EXERCISE = Copy nothing but the lines below running from the line containing "186C110 195 115" through the line containing "287C171 292 184", both end lines included.

============

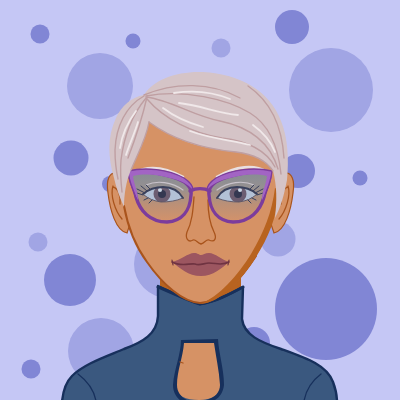
<!DOCTYPE html>
<html lang="en">
<head>
<meta charset="utf-8">
<title>Portrait with cat-eye glasses</title>
<style>
:root{--bg:#c5c7f5;--dot-light:#a1a5e4;--dot-dark:#8186d5;--skin:#d69265;--skin-line:#a9541c;--skin-shade:#b8631f;--hair:#d5c4c7;--hair-line:#bf9fa2;--hair-shine:#f0e8e9;--top:#3a587f;--top-line:#17305c;--frame:#7c3c9c;--frame-light:#a264c4;--lip:#9c5660;--lip-line:#6f3341;--eye-line:#39405c}
html,body{margin:0;height:100%;overflow:hidden;background:var(--bg)}
svg{display:block;width:400px;height:400px}
.light{fill:var(--dot-light)}
.dark{fill:var(--dot-dark)}
.skin{fill:var(--skin)}
.line{fill:none;stroke-linecap:round;stroke-linejoin:round}
.skin-line{stroke:var(--skin-line);stroke-width:1.3}
.strand{stroke:var(--hair-line);stroke-width:1.4}
.shine{stroke:var(--hair-shine);stroke-width:1.8}
.seam{stroke:var(--top-line)}
</style>
</head>
<body>
<svg viewBox="0 0 400 400" role="img" aria-label="Illustrated woman with short platinum hair, purple cat-eye glasses and a blue high-neck top">
<defs>
<linearGradient id="lens-tint" x1="0" y1="0" x2="0" y2="1">
<stop offset="0" stop-color="#7f8b98"/>
<stop offset=".3" stop-color="#8f9095"/>
<stop offset=".65" stop-color="#b99078"/>
<stop offset="1" stop-color="#d4926a"/>
</linearGradient>
<path id="lens-shape" d="M130 173C137 170 160 172 178 179C188 183 192 188 191 195C190 211 182 221 167 222C150 222 140 211 136 197C134 187 129 181 130 173Z"/>
<path id="eye-shape" d="M144 195C149 189 155 187 163 187C172 187 179 191 183 198C176 201 169 202 161 202C154 201 149 199 144 195Z"/>
<clipPath id="eye-clip"><use href="#eye-shape"/></clipPath>
<g id="eye">
<path class="line" stroke="#c9c3cb" stroke-width="1.2" d="M146 185C157 180 172 182 183 190"/>
<use href="#eye-shape" fill="#b3c1d6"/>
<g clip-path="url(#eye-clip)">
<circle cx="162" cy="194" r="8.5" fill="#6c5d71"/>
<circle cx="162" cy="194" r="4" fill="#343851"/>
<circle cx="160" cy="190" r="2" fill="#cdd7e5"/>
</g>
<path class="line" stroke="#39405c" stroke-width="1.9" d="M143 194C149 189 155 187 163 187C172 187 179 191 183 198"/>
<path class="line" stroke="#5c5361" stroke-width=".9" d="M144 195C149 199 154 201 161 202C169 202 176 201 183 198"/>
<path class="line" stroke="#39405c" stroke-width="1" d="M145 193L137 189M147 191L141 186M150 189L146 185M143 195L137 193M148 198L144 200M152 200L149 203"/>
</g>
<g id="glass">
<use href="#lens-shape" fill="url(#lens-tint)" opacity=".92"/>
<use href="#eye"/>
<use href="#lens-shape" class="line" stroke="var(--frame)" stroke-width="3.4"/>
<path fill="var(--frame-light)" d="M128 171C145 167 168 169 184 178C190 182 193 186 193 190C188 184 181 181 174 179C160 175 146 173 133 176C134 185 138 191 138 200C133 190 129 183 128 171Z"/>
<path class="line" stroke="var(--frame)" stroke-width="1.3" d="M128 171C145 167 168 169 184 178C190 182 193 186 193 190M128 171C129 183 134 190 136 199"/>
</g>
<g id="ear">
<path class="skin" stroke="var(--skin-line)" stroke-width="1.2" d="M117 173C109 172 106 180 108 193C110 210 116 231 127 233L132 218L124 174Z"/>
<path class="line skin-line" d="M113 186C110 195 115 211 122 219M113 187C118 188 121 196 120 204"/>
</g>
</defs>

<rect width="400" height="400" fill="var(--bg)"/>

<g id="dots">
<circle class="light" cx="100" cy="86" r="33"/>
<circle class="light" cx="221" cy="48" r="9.5"/>
<circle class="light" cx="331" cy="90" r="42"/>
<circle class="light" cx="38" cy="242" r="9.5"/>
<circle class="light" cx="278" cy="239" r="17.5"/>
<circle class="light" cx="168" cy="264" r="34"/>
<circle class="light" cx="101" cy="351" r="33"/>
<circle class="dark" cx="40" cy="34" r="9.5"/>
<circle class="dark" cx="133" cy="41" r="7.5"/>
<circle class="dark" cx="292" cy="27" r="17"/>
<circle class="dark" cx="71" cy="158" r="17.5"/>
<circle class="dark" cx="110" cy="184" r="8"/>
<circle class="dark" cx="298" cy="171" r="17"/>
<circle class="dark" cx="360" cy="178" r="7.5"/>
<circle class="dark" cx="70" cy="280" r="26"/>
<circle class="dark" cx="326" cy="309" r="51"/>
<circle class="dark" cx="254" cy="343" r="16"/>
<circle class="dark" cx="31" cy="369" r="9.5"/>
</g>

<g id="neck">
<path class="skin" d="M160 262L160 302L241 302L241 258Z"/>
<path fill="var(--skin-shade)" d="M160 272L160 290C172 294 184 301 198 306C214 304 230 294 241 289L241 262C230 280 214 302 200 303C186 300 170 288 160 272Z"/>
</g>

<g id="top">
<path fill="var(--top)" stroke="var(--top-line)" stroke-width="2.4" stroke-linejoin="round" d="M158 286C171 292 184 299 200 304C215 302 230 294 243 287L242 319C244 335 260 342 281 349C306 358 327 365 333 382C336 390 337 396 337 402L62 402C63 391 66 382 72 376C84 364 105 357 124 349C143 342 157 334 158 316Z"/>
<path class="line seam" stroke-width="3" d="M158 287C171 292 184 299 200 304C215 302 230 294 243 287"/>
<path class="line seam" stroke-width="1.3" d="M78 374C86 380 94 390 96 401M321 374C313 380 306 390 304 401"/>
<path class="skin" d="M183 342L217 342C217 354 222 370 222 385C221 394 212 400 199 400C186 400 176 396 175 386C175 371 182 355 183 342Z"/>
<path fill="var(--top-line)" d="M181 340L218 339C219 355 224 369 224 385C223 394 218 400 210 402L206 400C215 398 220 392 220 385C219 370 216 357 214 343L184 343C183 357 177 371 177 385C177 392 181 397 187 400L181 401C176 397 173 392 173 385C174 370 181 354 181 340Z"/>
<path class="line skin-line" stroke-width="1" d="M180 362L183 363"/>
</g>

<g id="head">
<use href="#ear"/>
<use href="#ear" transform="matrix(-1 0 0 1 401 0)"/>
<path class="skin" d="M122 150C120 190 126 226 140 252C157 280 180 302 200 303C222 302 244 278 258 253C272 229 279 200 279 160L240 110L150 100Z"/>
<path class="line" stroke="var(--skin-line)" stroke-width="2" d="M124 206C128 228 136 247 147 262C163 285 183 302 200 303C220 302 241 279 256 256"/>
<path fill="var(--skin-shade)" d="M279 190C277 218 268 238 256 257C242 280 220 303 200 304C219 297 238 275 251 254C264 232 272 212 275 188Z"/>
</g>

<g id="face">
<path class="line" stroke="#e8dfe2" stroke-width="2.6" d="M134 173C146 166 163 166 183 177"/>
<path class="line" stroke="#e8dfe2" stroke-width="2.6" d="M217 177C236 166 254 164 267 172"/>
<path class="line" stroke="#c3a3a4" stroke-width="1" d="M139 173C152 167 166 169 183 178M218 178C235 169 250 167 264 173"/>
<path class="line skin-line" d="M194 197C193 211 192 222 187 232C185 238 188 243 193 240C196 239 197 243 201 244C205 243 206 239 209 240C215 243 217 238 214 232C210 224 208 212 208 200"/>
<g id="mouth">
<path fill="var(--lip)" d="M172 262C181 260 188 253 194 253C198 253 199 255 201 255C203 255 205 253 209 253C215 253 222 260 229 262C222 268 213 276 201 276C188 276 180 268 172 262Z"/>
<path class="line" stroke="var(--lip-line)" stroke-width="1.6" d="M172 262C181 267 190 263 195 264C200 266 204 263 209 263C216 263 222 266 229 262"/>
<path class="line" stroke="var(--lip-line)" stroke-width="1.2" d="M172 260L173 265M229 260L228 265"/>
</g>
</g>

<g id="glasses">
<use href="#glass"/>
<use href="#glass" transform="matrix(-1 0 0 1 400 0)"/>
<path class="line" stroke="var(--frame)" stroke-width="3.4" d="M190 191C196 188 204 188 210 191"/>
</g>

<g id="hair">
<path fill="var(--hair)" d="M144 95C153 80 176 71 203 72C240 74 270 91 281 121C288 138 289 160 287 180C284 195 281 207 275 218C277 200 277 186 273 171C266 160 252 154 236 152C206 149 176 142 149 122C146 139 138 153 131 170C126 181 124 195 124 207C119 196 116 187 114 178C108 157 107 137 116 118C121 106 132 97 144 95Z"/>
<g class="line strand">
<path d="M144 95C175 82 211 82 240 98"/>
<path d="M146 96C184 89 227 99 250 113C268 124 278 144 281 174"/>
<path d="M146 97C171 100 193 116 220 121C249 127 270 142 278 169"/>
<path d="M147 99C164 119 192 133 222 138C247 141 266 150 275 167"/>
<path d="M149 122C176 142 206 149 236 152C252 154 266 160 273 171"/>
<path d="M144 96C126 106 116 126 115 150C115 160 116 170 118 179"/>
<path d="M146 98C132 115 124 136 121 160C120 172 121 183 122 192"/>
<path d="M149 122C146 139 138 153 131 170"/>
<path d="M147 97C142 119 136 137 128 158"/>
<path d="M248 86C270 101 282 125 284 158"/>
</g>
<g class="line shine">
<path d="M174 93C193 90 213 92 230 99"/>
<path d="M179 103C203 106 217 113 238 115"/>
<path d="M163 108C176 118 189 123 203 127"/>
<path d="M190 131C211 139 232 140 250 145"/>
<path d="M136 111C127 123 122 135 120 148"/>
<path d="M138 122C134 135 129 145 126 155"/>
<path d="M253 125C264 133 271 142 275 152"/>
</g>
</g>
</svg>
</body>
</html>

============

RESPONSE =
<path class="line skin-line" d="M113 186C110 195 115 211 122 219M113 187C118 188 121 196 120 204"/>
</g>
</defs>

<rect width="400" height="400" fill="var(--bg)"/>

<g id="dots">
<circle class="light" cx="100" cy="86" r="33"/>
<circle class="light" cx="221" cy="48" r="9.5"/>
<circle class="light" cx="331" cy="90" r="42"/>
<circle class="light" cx="38" cy="242" r="9.5"/>
<circle class="light" cx="278" cy="239" r="17.5"/>
<circle class="light" cx="168" cy="264" r="34"/>
<circle class="light" cx="101" cy="351" r="33"/>
<circle class="dark" cx="40" cy="34" r="9.5"/>
<circle class="dark" cx="133" cy="41" r="7.5"/>
<circle class="dark" cx="292" cy="27" r="17"/>
<circle class="dark" cx="71" cy="158" r="17.5"/>
<circle class="dark" cx="110" cy="184" r="8"/>
<circle class="dark" cx="298" cy="171" r="17"/>
<circle class="dark" cx="360" cy="178" r="7.5"/>
<circle class="dark" cx="70" cy="280" r="26"/>
<circle class="dark" cx="326" cy="309" r="51"/>
<circle class="dark" cx="254" cy="343" r="16"/>
<circle class="dark" cx="31" cy="369" r="9.5"/>
</g>

<g id="neck">
<path class="skin" d="M160 262L160 302L241 302L241 258Z"/>
<path fill="var(--skin-shade)" d="M160 272L160 290C172 294 184 301 198 306C214 304 230 294 241 289L241 262C230 280 214 302 200 303C186 300 170 288 160 272Z"/>
</g>

<g id="top">
<path fill="var(--top)" stroke="var(--top-line)" stroke-width="2.4" stroke-linejoin="round" d="M158 286C171 292 184 299 200 304C215 302 230 294 243 287L242 319C244 335 260 342 281 349C306 358 327 365 333 382C336 390 337 396 337 402L62 402C63 391 66 382 72 376C84 364 105 357 124 349C143 342 157 334 158 316Z"/>
<path class="line seam" stroke-width="3" d="M158 287C171 292 184 299 200 304C215 302 230 294 243 287"/>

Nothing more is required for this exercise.